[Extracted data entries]

========================================

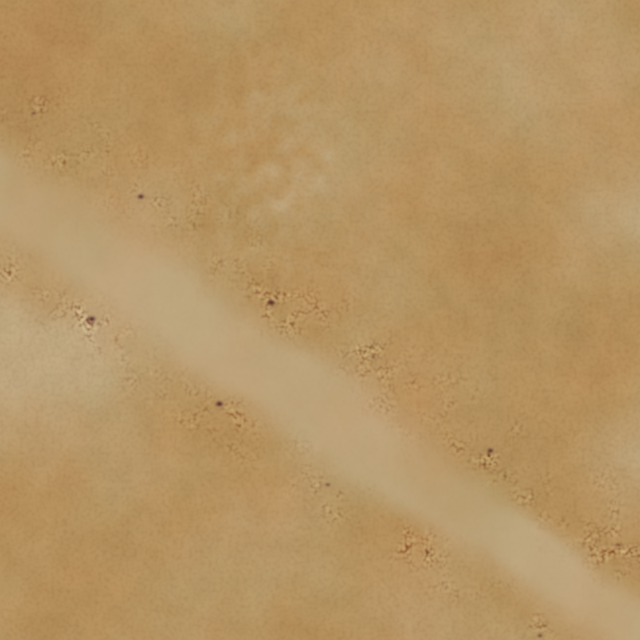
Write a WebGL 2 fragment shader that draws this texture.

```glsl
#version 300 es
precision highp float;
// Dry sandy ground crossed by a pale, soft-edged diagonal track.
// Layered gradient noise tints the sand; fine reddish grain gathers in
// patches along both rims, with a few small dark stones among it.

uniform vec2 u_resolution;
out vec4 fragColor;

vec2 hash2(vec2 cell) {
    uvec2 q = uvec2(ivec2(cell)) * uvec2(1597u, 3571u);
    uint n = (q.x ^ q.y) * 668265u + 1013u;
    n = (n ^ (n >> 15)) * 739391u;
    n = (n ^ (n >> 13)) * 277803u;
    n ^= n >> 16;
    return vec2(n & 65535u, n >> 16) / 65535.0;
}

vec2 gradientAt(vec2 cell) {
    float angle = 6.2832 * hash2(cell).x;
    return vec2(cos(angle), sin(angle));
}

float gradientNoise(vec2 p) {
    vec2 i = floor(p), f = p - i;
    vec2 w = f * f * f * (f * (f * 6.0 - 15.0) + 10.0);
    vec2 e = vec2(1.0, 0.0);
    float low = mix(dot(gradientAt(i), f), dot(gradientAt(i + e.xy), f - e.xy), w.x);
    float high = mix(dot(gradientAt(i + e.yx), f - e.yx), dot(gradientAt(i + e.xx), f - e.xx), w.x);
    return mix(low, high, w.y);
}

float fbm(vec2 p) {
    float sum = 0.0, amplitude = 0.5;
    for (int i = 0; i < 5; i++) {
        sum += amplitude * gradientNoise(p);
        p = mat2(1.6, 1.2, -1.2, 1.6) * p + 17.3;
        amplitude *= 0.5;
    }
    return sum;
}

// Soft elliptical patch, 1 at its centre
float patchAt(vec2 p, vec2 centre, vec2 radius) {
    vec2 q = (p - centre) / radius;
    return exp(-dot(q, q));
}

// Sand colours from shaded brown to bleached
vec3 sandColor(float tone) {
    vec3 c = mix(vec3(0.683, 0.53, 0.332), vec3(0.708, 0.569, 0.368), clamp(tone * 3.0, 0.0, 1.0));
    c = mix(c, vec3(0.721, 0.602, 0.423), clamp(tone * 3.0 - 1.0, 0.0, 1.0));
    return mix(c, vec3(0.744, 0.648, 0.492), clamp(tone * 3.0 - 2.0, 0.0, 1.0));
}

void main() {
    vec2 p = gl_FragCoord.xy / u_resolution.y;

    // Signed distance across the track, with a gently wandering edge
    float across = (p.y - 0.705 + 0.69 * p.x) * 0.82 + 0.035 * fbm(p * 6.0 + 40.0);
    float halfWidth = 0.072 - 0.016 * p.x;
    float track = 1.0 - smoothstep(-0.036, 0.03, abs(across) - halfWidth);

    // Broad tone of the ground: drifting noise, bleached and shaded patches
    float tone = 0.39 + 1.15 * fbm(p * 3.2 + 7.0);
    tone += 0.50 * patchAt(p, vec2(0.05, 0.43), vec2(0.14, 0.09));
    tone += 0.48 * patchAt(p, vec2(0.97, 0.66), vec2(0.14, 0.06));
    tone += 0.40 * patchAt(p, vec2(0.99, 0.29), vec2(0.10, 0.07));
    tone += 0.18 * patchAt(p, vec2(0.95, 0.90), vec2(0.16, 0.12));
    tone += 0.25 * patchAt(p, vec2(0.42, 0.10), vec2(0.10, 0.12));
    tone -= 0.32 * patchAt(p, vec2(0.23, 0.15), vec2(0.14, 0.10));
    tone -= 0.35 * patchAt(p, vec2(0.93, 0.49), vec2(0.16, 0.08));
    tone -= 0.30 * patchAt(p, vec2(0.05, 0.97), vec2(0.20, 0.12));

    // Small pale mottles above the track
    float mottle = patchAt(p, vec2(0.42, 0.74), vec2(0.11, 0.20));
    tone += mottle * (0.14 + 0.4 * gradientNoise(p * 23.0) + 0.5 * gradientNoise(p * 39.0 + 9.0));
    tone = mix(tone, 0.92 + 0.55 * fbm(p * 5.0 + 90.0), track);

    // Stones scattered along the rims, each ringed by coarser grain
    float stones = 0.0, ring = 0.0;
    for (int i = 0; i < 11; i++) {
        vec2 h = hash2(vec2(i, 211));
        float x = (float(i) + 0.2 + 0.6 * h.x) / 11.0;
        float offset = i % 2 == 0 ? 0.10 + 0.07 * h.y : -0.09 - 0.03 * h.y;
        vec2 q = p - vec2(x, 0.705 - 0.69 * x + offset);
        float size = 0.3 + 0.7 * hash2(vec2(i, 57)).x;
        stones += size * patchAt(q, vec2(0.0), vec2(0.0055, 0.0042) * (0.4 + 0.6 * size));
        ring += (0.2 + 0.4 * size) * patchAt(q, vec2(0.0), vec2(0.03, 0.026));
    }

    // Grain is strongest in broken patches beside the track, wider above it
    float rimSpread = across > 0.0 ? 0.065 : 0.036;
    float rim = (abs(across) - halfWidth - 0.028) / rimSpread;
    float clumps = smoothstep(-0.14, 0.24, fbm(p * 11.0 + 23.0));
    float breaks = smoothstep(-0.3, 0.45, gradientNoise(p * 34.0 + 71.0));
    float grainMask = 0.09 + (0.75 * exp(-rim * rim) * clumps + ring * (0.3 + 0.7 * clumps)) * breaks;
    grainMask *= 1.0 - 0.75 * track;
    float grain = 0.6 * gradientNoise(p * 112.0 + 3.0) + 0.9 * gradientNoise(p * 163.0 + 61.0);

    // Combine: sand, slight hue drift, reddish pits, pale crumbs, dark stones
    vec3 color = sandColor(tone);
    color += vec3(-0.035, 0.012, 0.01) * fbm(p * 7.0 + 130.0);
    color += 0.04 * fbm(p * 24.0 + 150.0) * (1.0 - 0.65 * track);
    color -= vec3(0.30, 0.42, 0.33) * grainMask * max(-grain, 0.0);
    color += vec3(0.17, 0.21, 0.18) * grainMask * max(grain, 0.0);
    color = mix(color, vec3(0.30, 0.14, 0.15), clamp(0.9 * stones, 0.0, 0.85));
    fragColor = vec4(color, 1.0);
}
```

========================================

## Exercise brief
Print the records above exactly as they stand, but leave out the pictures.

## Answer section
Write a WebGL 2 fragment shader that draws this texture.

```glsl
#version 300 es
precision highp float;
// Dry sandy ground crossed by a pale, soft-edged diagonal track.
// Layered gradient noise tints the sand; fine reddish grain gathers in
// patches along both rims, with a few small dark stones among it.

uniform vec2 u_resolution;
out vec4 fragColor;

vec2 hash2(vec2 cell) {
    uvec2 q = uvec2(ivec2(cell)) * uvec2(1597u, 3571u);
    uint n = (q.x ^ q.y) * 668265u + 1013u;
    n = (n ^ (n >> 15)) * 739391u;
    n = (n ^ (n >> 13)) * 277803u;
    n ^= n >> 16;
    return vec2(n & 65535u, n >> 16) / 65535.0;
}

vec2 gradientAt(vec2 cell) {
    float angle = 6.2832 * hash2(cell).x;
    return vec2(cos(angle), sin(angle));
}

float gradientNoise(vec2 p) {
    vec2 i = floor(p), f = p - i;
    vec2 w = f * f * f * (f * (f * 6.0 - 15.0) + 10.0);
    vec2 e = vec2(1.0, 0.0);
    float low = mix(dot(gradientAt(i), f), dot(gradientAt(i + e.xy), f - e.xy), w.x);
    float high = mix(dot(gradientAt(i + e.yx), f - e.yx), dot(gradientAt(i + e.xx), f - e.xx), w.x);
    return mix(low, high, w.y);
}

float fbm(vec2 p) {
    float sum = 0.0, amplitude = 0.5;
    for (int i = 0; i < 5; i++) {
        sum += amplitude * gradientNoise(p);
        p = mat2(1.6, 1.2, -1.2, 1.6) * p + 17.3;
        amplitude *= 0.5;
    }
    return sum;
}

// Soft elliptical patch, 1 at its centre
float patchAt(vec2 p, vec2 centre, vec2 radius) {
    vec2 q = (p - centre) / radius;
    return exp(-dot(q, q));
}

// Sand colours from shaded brown to bleached
vec3 sandColor(float tone) {
    vec3 c = mix(vec3(0.683, 0.53, 0.332), vec3(0.708, 0.569, 0.368), clamp(tone * 3.0, 0.0, 1.0));
    c = mix(c, vec3(0.721, 0.602, 0.423), clamp(tone * 3.0 - 1.0, 0.0, 1.0));
    return mix(c, vec3(0.744, 0.648, 0.492), clamp(tone * 3.0 - 2.0, 0.0, 1.0));
}

void main() {
    vec2 p = gl_FragCoord.xy / u_resolution.y;

    // Signed distance across the track, with a gently wandering edge
    float across = (p.y - 0.705 + 0.69 * p.x) * 0.82 + 0.035 * fbm(p * 6.0 + 40.0);
    float halfWidth = 0.072 - 0.016 * p.x;
    float track = 1.0 - smoothstep(-0.036, 0.03, abs(across) - halfWidth);

    // Broad tone of the ground: drifting noise, bleached and shaded patches
    float tone = 0.39 + 1.15 * fbm(p * 3.2 + 7.0);
    tone += 0.50 * patchAt(p, vec2(0.05, 0.43), vec2(0.14, 0.09));
    tone += 0.48 * patchAt(p, vec2(0.97, 0.66), vec2(0.14, 0.06));
    tone += 0.40 * patchAt(p, vec2(0.99, 0.29), vec2(0.10, 0.07));
    tone += 0.18 * patchAt(p, vec2(0.95, 0.90), vec2(0.16, 0.12));
    tone += 0.25 * patchAt(p, vec2(0.42, 0.10), vec2(0.10, 0.12));
    tone -= 0.32 * patchAt(p, vec2(0.23, 0.15), vec2(0.14, 0.10));
    tone -= 0.35 * patchAt(p, vec2(0.93, 0.49), vec2(0.16, 0.08));
    tone -= 0.30 * patchAt(p, vec2(0.05, 0.97), vec2(0.20, 0.12));

    // Small pale mottles above the track
    float mottle = patchAt(p, vec2(0.42, 0.74), vec2(0.11, 0.20));
    tone += mottle * (0.14 + 0.4 * gradientNoise(p * 23.0) + 0.5 * gradientNoise(p * 39.0 + 9.0));
    tone = mix(tone, 0.92 + 0.55 * fbm(p * 5.0 + 90.0), track);

    // Stones scattered along the rims, each ringed by coarser grain
    float stones = 0.0, ring = 0.0;
    for (int i = 0; i < 11; i++) {
        vec2 h = hash2(vec2(i, 211));
        float x = (float(i) + 0.2 + 0.6 * h.x) / 11.0;
        float offset = i % 2 == 0 ? 0.10 + 0.07 * h.y : -0.09 - 0.03 * h.y;
        vec2 q = p - vec2(x, 0.705 - 0.69 * x + offset);
        float size = 0.3 + 0.7 * hash2(vec2(i, 57)).x;
        stones += size * patchAt(q, vec2(0.0), vec2(0.0055, 0.0042) * (0.4 + 0.6 * size));
        ring += (0.2 + 0.4 * size) * patchAt(q, vec2(0.0), vec2(0.03, 0.026));
    }

    // Grain is strongest in broken patches beside the track, wider above it
    float rimSpread = across > 0.0 ? 0.065 : 0.036;
    float rim = (abs(across) - halfWidth - 0.028) / rimSpread;
    float clumps = smoothstep(-0.14, 0.24, fbm(p * 11.0 + 23.0));
    float breaks = smoothstep(-0.3, 0.45, gradientNoise(p * 34.0 + 71.0));
    float grainMask = 0.09 + (0.75 * exp(-rim * rim) * clumps + ring * (0.3 + 0.7 * clumps)) * breaks;
    grainMask *= 1.0 - 0.75 * track;
    float grain = 0.6 * gradientNoise(p * 112.0 + 3.0) + 0.9 * gradientNoise(p * 163.0 + 61.0);

    // Combine: sand, slight hue drift, reddish pits, pale crumbs, dark stones
    vec3 color = sandColor(tone);
    color += vec3(-0.035, 0.012, 0.01) * fbm(p * 7.0 + 130.0);
    color += 0.04 * fbm(p * 24.0 + 150.0) * (1.0 - 0.65 * track);
    color -= vec3(0.30, 0.42, 0.33) * grainMask * max(-grain, 0.0);
    color += vec3(0.17, 0.21, 0.18) * grainMask * max(grain, 0.0);
    color = mix(color, vec3(0.30, 0.14, 0.15), clamp(0.9 * stones, 0.0, 0.85));
    fragColor = vec4(color, 1.0);
}
```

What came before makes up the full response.